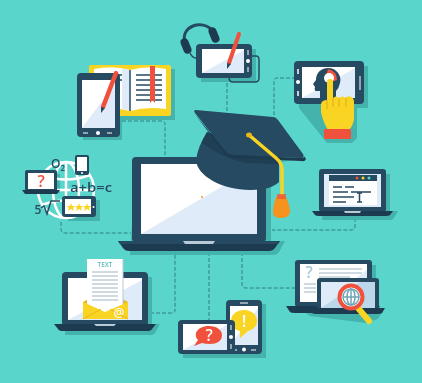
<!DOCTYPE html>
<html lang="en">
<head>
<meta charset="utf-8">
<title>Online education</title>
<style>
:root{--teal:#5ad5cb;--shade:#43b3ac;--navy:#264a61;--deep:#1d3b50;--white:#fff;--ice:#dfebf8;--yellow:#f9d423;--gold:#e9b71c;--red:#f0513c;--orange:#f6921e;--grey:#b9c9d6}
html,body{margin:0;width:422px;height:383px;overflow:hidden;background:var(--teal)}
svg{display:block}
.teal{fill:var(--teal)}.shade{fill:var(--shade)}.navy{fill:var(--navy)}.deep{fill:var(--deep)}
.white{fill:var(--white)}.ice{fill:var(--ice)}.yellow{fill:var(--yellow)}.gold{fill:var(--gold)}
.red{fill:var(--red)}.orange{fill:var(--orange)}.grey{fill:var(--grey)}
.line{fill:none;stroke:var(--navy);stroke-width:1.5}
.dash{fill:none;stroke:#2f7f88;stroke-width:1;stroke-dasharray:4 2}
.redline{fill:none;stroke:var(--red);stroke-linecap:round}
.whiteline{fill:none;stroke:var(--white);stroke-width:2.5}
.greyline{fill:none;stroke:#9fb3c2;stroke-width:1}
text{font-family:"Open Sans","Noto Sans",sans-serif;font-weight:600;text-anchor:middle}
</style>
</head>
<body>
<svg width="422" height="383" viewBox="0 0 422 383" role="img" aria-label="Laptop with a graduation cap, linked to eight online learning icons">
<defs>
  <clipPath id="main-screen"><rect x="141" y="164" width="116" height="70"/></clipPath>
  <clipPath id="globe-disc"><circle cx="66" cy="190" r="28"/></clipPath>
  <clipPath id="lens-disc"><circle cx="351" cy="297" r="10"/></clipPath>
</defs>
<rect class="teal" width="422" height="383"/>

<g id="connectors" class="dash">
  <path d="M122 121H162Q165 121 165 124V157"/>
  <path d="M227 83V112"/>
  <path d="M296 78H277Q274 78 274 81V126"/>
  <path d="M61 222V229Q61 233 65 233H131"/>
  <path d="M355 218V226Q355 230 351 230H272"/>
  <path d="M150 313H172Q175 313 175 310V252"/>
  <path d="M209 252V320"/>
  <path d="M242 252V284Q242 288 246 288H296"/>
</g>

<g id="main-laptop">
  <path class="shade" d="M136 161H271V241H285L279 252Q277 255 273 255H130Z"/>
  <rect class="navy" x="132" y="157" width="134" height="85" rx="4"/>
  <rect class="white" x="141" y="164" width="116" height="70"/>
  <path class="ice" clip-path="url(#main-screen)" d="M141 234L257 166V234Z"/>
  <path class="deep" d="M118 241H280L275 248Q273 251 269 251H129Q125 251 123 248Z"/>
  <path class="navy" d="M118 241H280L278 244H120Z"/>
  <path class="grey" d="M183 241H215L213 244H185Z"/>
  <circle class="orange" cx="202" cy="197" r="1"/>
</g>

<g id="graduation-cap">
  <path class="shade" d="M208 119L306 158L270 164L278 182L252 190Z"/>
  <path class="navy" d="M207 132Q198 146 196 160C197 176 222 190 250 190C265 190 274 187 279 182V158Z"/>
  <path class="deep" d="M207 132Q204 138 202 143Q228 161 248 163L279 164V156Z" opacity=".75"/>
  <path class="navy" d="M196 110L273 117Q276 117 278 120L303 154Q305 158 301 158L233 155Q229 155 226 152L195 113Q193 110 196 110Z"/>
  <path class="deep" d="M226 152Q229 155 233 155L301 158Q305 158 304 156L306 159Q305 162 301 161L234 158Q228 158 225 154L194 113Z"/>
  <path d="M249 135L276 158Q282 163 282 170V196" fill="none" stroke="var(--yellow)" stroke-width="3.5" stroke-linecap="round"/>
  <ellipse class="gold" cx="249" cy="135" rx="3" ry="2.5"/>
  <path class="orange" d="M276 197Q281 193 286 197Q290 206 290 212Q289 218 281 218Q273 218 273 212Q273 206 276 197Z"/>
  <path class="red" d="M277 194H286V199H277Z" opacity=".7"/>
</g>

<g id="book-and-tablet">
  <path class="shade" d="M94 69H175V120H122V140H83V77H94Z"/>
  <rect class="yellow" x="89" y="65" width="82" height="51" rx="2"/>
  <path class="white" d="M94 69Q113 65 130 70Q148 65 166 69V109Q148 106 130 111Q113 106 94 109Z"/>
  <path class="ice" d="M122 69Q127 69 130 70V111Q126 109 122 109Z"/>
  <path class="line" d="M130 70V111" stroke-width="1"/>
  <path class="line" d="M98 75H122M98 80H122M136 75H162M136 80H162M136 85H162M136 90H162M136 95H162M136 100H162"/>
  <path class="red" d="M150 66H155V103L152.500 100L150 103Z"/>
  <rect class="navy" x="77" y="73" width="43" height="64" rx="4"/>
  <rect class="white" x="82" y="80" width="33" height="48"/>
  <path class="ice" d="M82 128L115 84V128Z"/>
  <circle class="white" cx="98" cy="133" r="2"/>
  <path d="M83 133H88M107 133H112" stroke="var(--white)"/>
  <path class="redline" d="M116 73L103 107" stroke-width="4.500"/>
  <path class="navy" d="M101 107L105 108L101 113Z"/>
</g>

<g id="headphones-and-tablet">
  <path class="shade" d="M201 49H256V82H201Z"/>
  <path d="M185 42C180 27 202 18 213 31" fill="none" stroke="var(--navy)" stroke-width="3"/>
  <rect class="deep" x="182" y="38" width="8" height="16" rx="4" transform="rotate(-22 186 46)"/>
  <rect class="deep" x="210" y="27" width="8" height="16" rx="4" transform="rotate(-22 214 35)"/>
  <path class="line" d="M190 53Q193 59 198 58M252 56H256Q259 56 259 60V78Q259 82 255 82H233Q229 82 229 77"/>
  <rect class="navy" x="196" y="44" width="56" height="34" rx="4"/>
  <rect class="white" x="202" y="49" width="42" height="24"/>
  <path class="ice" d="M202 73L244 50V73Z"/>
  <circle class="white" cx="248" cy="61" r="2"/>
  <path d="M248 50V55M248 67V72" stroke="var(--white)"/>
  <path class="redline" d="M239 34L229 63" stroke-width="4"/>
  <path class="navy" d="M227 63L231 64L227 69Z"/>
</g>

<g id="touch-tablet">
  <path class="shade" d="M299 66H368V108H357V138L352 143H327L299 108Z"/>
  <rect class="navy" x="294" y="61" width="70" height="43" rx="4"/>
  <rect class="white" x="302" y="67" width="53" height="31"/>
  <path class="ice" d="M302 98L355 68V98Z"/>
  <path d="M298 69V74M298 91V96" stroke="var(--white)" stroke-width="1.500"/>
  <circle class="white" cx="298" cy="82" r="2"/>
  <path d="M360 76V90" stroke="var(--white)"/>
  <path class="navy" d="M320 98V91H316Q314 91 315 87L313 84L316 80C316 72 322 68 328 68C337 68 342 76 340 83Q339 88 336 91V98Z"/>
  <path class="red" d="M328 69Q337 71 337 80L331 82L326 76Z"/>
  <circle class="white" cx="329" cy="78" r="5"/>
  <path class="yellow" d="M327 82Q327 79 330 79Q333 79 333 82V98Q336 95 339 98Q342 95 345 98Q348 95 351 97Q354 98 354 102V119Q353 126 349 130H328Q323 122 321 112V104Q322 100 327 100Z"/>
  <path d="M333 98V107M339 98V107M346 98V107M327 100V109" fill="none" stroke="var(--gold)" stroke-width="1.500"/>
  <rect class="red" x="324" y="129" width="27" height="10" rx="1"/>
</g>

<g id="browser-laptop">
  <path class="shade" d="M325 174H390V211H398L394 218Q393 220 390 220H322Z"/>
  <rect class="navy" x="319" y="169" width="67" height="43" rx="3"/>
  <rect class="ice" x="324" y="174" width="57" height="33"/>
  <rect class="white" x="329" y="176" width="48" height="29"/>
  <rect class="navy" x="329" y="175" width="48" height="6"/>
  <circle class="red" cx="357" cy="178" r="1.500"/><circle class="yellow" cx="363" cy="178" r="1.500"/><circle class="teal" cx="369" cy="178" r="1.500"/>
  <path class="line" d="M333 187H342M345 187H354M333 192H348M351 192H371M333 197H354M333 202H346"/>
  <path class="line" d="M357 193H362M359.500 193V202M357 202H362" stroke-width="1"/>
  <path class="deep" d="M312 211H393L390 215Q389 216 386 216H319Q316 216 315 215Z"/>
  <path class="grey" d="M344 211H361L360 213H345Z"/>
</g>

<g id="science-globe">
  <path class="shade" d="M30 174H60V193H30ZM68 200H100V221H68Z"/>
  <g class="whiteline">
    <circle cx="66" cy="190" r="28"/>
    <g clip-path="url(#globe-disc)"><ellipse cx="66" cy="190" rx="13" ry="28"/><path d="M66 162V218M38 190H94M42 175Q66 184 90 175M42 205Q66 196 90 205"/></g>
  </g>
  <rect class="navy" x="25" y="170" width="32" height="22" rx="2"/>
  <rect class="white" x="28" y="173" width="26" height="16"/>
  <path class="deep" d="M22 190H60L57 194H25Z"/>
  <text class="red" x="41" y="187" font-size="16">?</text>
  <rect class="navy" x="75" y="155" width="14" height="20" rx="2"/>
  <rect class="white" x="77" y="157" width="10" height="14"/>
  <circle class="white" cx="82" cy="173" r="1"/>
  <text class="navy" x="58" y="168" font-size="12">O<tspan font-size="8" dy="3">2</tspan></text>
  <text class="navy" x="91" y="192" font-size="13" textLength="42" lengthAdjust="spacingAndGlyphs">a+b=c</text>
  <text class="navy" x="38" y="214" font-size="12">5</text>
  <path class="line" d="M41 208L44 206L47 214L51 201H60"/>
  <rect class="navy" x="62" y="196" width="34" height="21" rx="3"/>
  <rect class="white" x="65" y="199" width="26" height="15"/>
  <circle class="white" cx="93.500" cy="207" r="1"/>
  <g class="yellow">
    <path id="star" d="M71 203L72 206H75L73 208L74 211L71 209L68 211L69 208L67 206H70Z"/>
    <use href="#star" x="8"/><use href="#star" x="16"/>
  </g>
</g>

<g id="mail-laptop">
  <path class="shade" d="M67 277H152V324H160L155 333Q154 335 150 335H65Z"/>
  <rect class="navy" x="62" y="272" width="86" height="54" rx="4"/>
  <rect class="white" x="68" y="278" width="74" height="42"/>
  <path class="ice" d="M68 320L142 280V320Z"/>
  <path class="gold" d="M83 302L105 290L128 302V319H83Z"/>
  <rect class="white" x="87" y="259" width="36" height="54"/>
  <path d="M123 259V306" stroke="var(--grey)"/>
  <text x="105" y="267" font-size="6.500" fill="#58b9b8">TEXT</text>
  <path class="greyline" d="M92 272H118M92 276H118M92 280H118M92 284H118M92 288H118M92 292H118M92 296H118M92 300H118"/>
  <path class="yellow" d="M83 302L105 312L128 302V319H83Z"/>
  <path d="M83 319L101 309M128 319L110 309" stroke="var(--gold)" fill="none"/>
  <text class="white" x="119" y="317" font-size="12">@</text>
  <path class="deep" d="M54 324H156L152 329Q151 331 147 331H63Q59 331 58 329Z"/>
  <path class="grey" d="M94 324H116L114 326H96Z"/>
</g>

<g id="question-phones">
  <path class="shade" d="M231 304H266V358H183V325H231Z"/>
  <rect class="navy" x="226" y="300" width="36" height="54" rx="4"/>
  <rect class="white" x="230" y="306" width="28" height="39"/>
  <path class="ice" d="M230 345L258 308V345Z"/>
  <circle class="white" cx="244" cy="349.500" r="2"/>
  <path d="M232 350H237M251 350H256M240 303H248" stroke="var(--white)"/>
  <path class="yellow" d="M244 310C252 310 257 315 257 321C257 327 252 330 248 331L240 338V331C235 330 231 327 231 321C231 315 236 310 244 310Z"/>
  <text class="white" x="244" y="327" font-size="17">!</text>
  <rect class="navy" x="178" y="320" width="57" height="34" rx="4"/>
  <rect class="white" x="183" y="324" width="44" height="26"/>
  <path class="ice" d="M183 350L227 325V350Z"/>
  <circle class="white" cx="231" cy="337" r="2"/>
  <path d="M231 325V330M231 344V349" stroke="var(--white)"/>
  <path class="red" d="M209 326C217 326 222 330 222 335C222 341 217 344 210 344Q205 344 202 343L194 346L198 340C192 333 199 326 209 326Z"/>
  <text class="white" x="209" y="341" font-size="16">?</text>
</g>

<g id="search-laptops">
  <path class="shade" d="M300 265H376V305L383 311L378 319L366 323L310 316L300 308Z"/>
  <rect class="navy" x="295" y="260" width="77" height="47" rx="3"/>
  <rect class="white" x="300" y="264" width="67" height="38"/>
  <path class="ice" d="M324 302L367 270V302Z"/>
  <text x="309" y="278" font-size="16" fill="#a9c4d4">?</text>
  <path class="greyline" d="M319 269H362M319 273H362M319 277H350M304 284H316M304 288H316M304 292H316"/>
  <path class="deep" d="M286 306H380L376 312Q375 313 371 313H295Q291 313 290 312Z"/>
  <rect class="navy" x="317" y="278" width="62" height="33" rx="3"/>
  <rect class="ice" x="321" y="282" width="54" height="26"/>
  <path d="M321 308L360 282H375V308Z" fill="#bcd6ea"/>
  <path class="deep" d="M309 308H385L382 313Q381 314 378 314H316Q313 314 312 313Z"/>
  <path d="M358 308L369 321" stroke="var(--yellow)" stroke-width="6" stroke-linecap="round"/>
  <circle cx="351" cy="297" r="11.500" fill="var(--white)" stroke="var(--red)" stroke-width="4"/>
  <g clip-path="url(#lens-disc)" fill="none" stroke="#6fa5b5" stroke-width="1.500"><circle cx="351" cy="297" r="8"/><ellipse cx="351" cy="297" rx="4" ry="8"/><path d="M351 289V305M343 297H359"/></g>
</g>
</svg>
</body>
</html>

______

_What you need to do_
Wherever the word "opacity" shows up in the material, copy the line it is on.

_Response to the task_
  <path class="deep" d="M207 132Q204 138 202 143Q228 161 248 163L279 164V156Z" opacity=".75"/>
  <path class="red" d="M277 194H286V199H277Z" opacity=".7"/>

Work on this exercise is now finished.